----- Information supplied

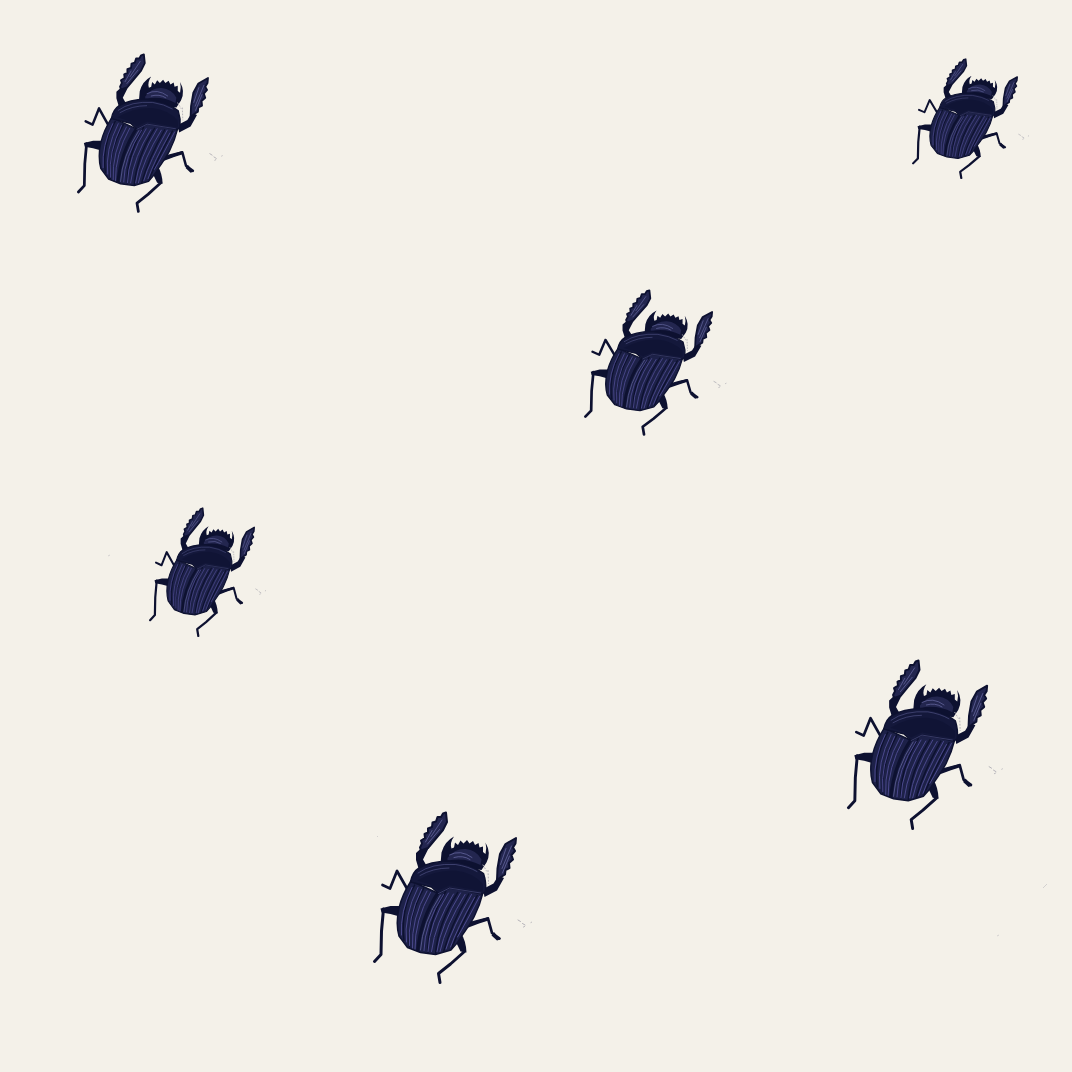
<!DOCTYPE html>
<html lang="en">
<head>
<meta charset="utf-8">
<title>Beetle pattern</title>
<style>
:root {
  --paper: #f4f1e9;
  --ink: #0d1130;
  --shell: #1d2148;
  --shield: #14183b;
  --limb: #23264f;
  --stripe: #4c4a8e;
  --sheen: #686aa3;
  --speck: #b4b2b8;
}
html, body { margin: 0; background: var(--paper); }
body { width: 1072px; height: 1072px; overflow: hidden; }
.pattern { display: block; }
.ink { fill: var(--ink); }
.leg { fill: none; stroke: var(--ink); stroke-linejoin: round; stroke-linecap: round; }
.club { fill: var(--limb); stroke: var(--ink); stroke-width: 8; stroke-linejoin: round; }
.shell { fill: var(--shell); stroke: var(--ink); stroke-width: 6; stroke-linejoin: round; }
.shield { fill: var(--shield); stroke: var(--ink); stroke-width: 6; stroke-linejoin: round; }
.stripes { fill: none; stroke: var(--stripe); stroke-width: 4; stroke-linecap: round; }
.grooves { fill: none; stroke: var(--ink); stroke-width: 6; }
.sheen { fill: none; stroke: var(--sheen); stroke-width: 3; stroke-linecap: round; }
.speck { fill: none; stroke: var(--speck); stroke-width: 4; stroke-linecap: round; }
.faint { stroke: var(--speck); stroke-width: 1; opacity: .5; }
</style>
</head>
<body>
<svg class="pattern" width="1072" height="1072" viewBox="0 0 1072 1072" role="img" aria-label="Six dark blue beetles scattered on a cream ground">
  <defs>
    <path id="shell-outline" d="M152 280Q118 332 104 388Q90 450 104 500L138 546L190 566L250 574L312 556Q340 528 356 498Q388 454 404 424Q428 376 440 326L300 306L262 330Z"/>
    <clipPath id="shell-clip"><use href="#shell-outline"/></clipPath>

    <g id="beetle">
      <g class="legs">
        <path class="leg" stroke-width="11" d="M138 314L96 240L68 310L38 296"/>
        <path class="leg" stroke-width="12" d="M42 392L34 480L32 574L6 602"/>
        <path class="ink" d="M112 380L70 380L30 390L34 406L70 412L106 422Z"/>
        <path class="leg" stroke-width="11" d="M400 450L460 430L476 488L506 510"/>
        <path class="ink" d="M366 472L384 444L430 432L462 424L462 438L424 450Z"/>
        <path class="ink" d="M484 484L474 498L496 518L508 514Z"/>
        <path class="ink" d="M328 516L352 488Q372 520 374 566L350 562Z"/>
        <path class="leg" stroke-width="12" d="M366 562L310 612L262 650L268 686"/>
      </g>

      <g class="front-legs">
        <path class="ink" d="M196 146L172 168L172 196L184 236L216 222L200 194L222 150Z"/>
        <path class="club" d="M292 6L296 44L280 76L250 112L220 148L192 158L188 146L196 130L192 118L208 108L206 92L220 86L220 70L236 64L238 46L252 42L258 24L272 24L280 10Z"/>
        <path class="sheen" d="M276 36L232 102M266 74L218 132M236 78L210 124"/>
        <path class="ink" d="M502 258L482 290L440 312L446 344L496 318L524 268Z"/>
        <path class="club" d="M572 108L570 130L560 146L568 160L554 176L560 194L544 208L546 228L530 236L528 254L512 264L496 276L498 230L508 172L530 132Z"/>
        <path class="sheen" d="M554 140L516 230M532 150L510 214M546 180L518 248"/>
      </g>

      <g class="head">
        <path class="ink" d="M270 212L274 166Q286 122 324 102Q306 128 314 150L324 146L328 126L340 136L350 118L362 130L376 116L386 130L400 120L408 136L422 128L426 146L440 142L440 164L450 172Q456 148 450 126Q474 168 454 206L434 236Z"/>
        <path fill="var(--limb)" d="M298 188Q326 150 370 152Q414 156 434 194L430 216Q370 184 298 198Z"/>
        <path class="sheen" d="M306 176Q350 152 396 186M324 186Q360 176 388 194"/>
      </g>

      <g class="wing-cases">
        <use class="shell" href="#shell-outline"/>
        <g clip-path="url(#shell-clip)">
          <path class="grooves" d="M168 294Q108 400 124 520M204 308Q136 430 146 546M292 320Q214 450 220 572M340 324Q260 450 250 572M384 330Q310 460 282 564M418 336Q350 460 314 550"/>
          <path class="stripes" d="M156 306Q108 400 114 496M180 306Q122 420 134 524M194 314Q136 430 146 538M216 320Q152 430 158 548M230 326Q166 440 168 552M282 334Q206 450 204 558M302 328Q224 450 220 562M322 332Q248 450 234 562M350 328Q272 454 256 562M368 334Q290 460 268 562M394 334Q316 470 292 552M406 346Q336 470 310 544M426 342Q370 450 338 504"/>
          <path fill="none" stroke="var(--ink)" stroke-width="13" d="M262 324Q190 430 178 566"/>
          <path class="sheen" d="M270 336Q198 446 190 556"/>
        </g>
      </g>

      <g class="chest">
        <path class="shield" d="M150 284Q158 244 184 228Q230 202 300 200Q390 208 442 250Q454 286 450 322L436 332Q370 316 306 308L262 330L234 304Z"/>
        <path class="ink" opacity=".45" d="M176 278Q250 234 330 238Q400 246 440 292L440 322L306 298L262 318L232 296Z"/>
        <path class="sheen" opacity=".65" d="M180 248Q236 208 330 214Q382 222 416 242M188 258Q240 228 304 228M262 330L306 308L430 328"/>
      </g>

      <path class="speck" stroke-dasharray="4 9" d="M440 216L454 240M460 238L462 290"/>
      <path class="speck" d="M580 436L590 442M598 450L608 456M602 464L606 462M632 446L634 445"/>
    </g>
  </defs>

  <rect width="1072" height="1072" fill="var(--paper)"/>

  <g class="beetles">
    <use href="#beetle" transform="translate(77 53) scale(.229 .231)"/>
    <use href="#beetle" transform="translate(912 58) scale(.184 .175)"/>
    <use href="#beetle" transform="translate(584 289) scale(.224 .212)"/>
    <use href="#beetle" transform="translate(149 507) scale(.184 .188)"/>
    <use href="#beetle" transform="translate(847 659) scale(.245 .247)"/>
    <use href="#beetle" transform="translate(373 811) scale(.25)"/>
  </g>

  <path class="faint" d="M1043 888L1047 884M997 936L999 935M377 836L378 837M108 556L110 555"/>
</svg>
</body>
</html>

----------

Exercise details —
Look for the line with "216L454 240M460 238L462" in the records above. Repeat it and each line after it exactly.

Answer space —
      <path class="speck" stroke-dasharray="4 9" d="M440 216L454 240M460 238L462 290"/>
      <path class="speck" d="M580 436L590 442M598 450L608 456M602 464L606 462M632 446L634 445"/>
    </g>
  </defs>

  <rect width="1072" height="1072" fill="var(--paper)"/>

  <g class="beetles">
    <use href="#beetle" transform="translate(77 53) scale(.229 .231)"/>
    <use href="#beetle" transform="translate(912 58) scale(.184 .175)"/>
    <use href="#beetle" transform="translate(584 289) scale(.224 .212)"/>
    <use href="#beetle" transform="translate(149 507) scale(.184 .188)"/>
    <use href="#beetle" transform="translate(847 659) scale(.245 .247)"/>
    <use href="#beetle" transform="translate(373 811) scale(.25)"/>
  </g>

  <path class="faint" d="M1043 888L1047 884M997 936L999 935M377 836L378 837M108 556L110 555"/>
</svg>
</body>
</html>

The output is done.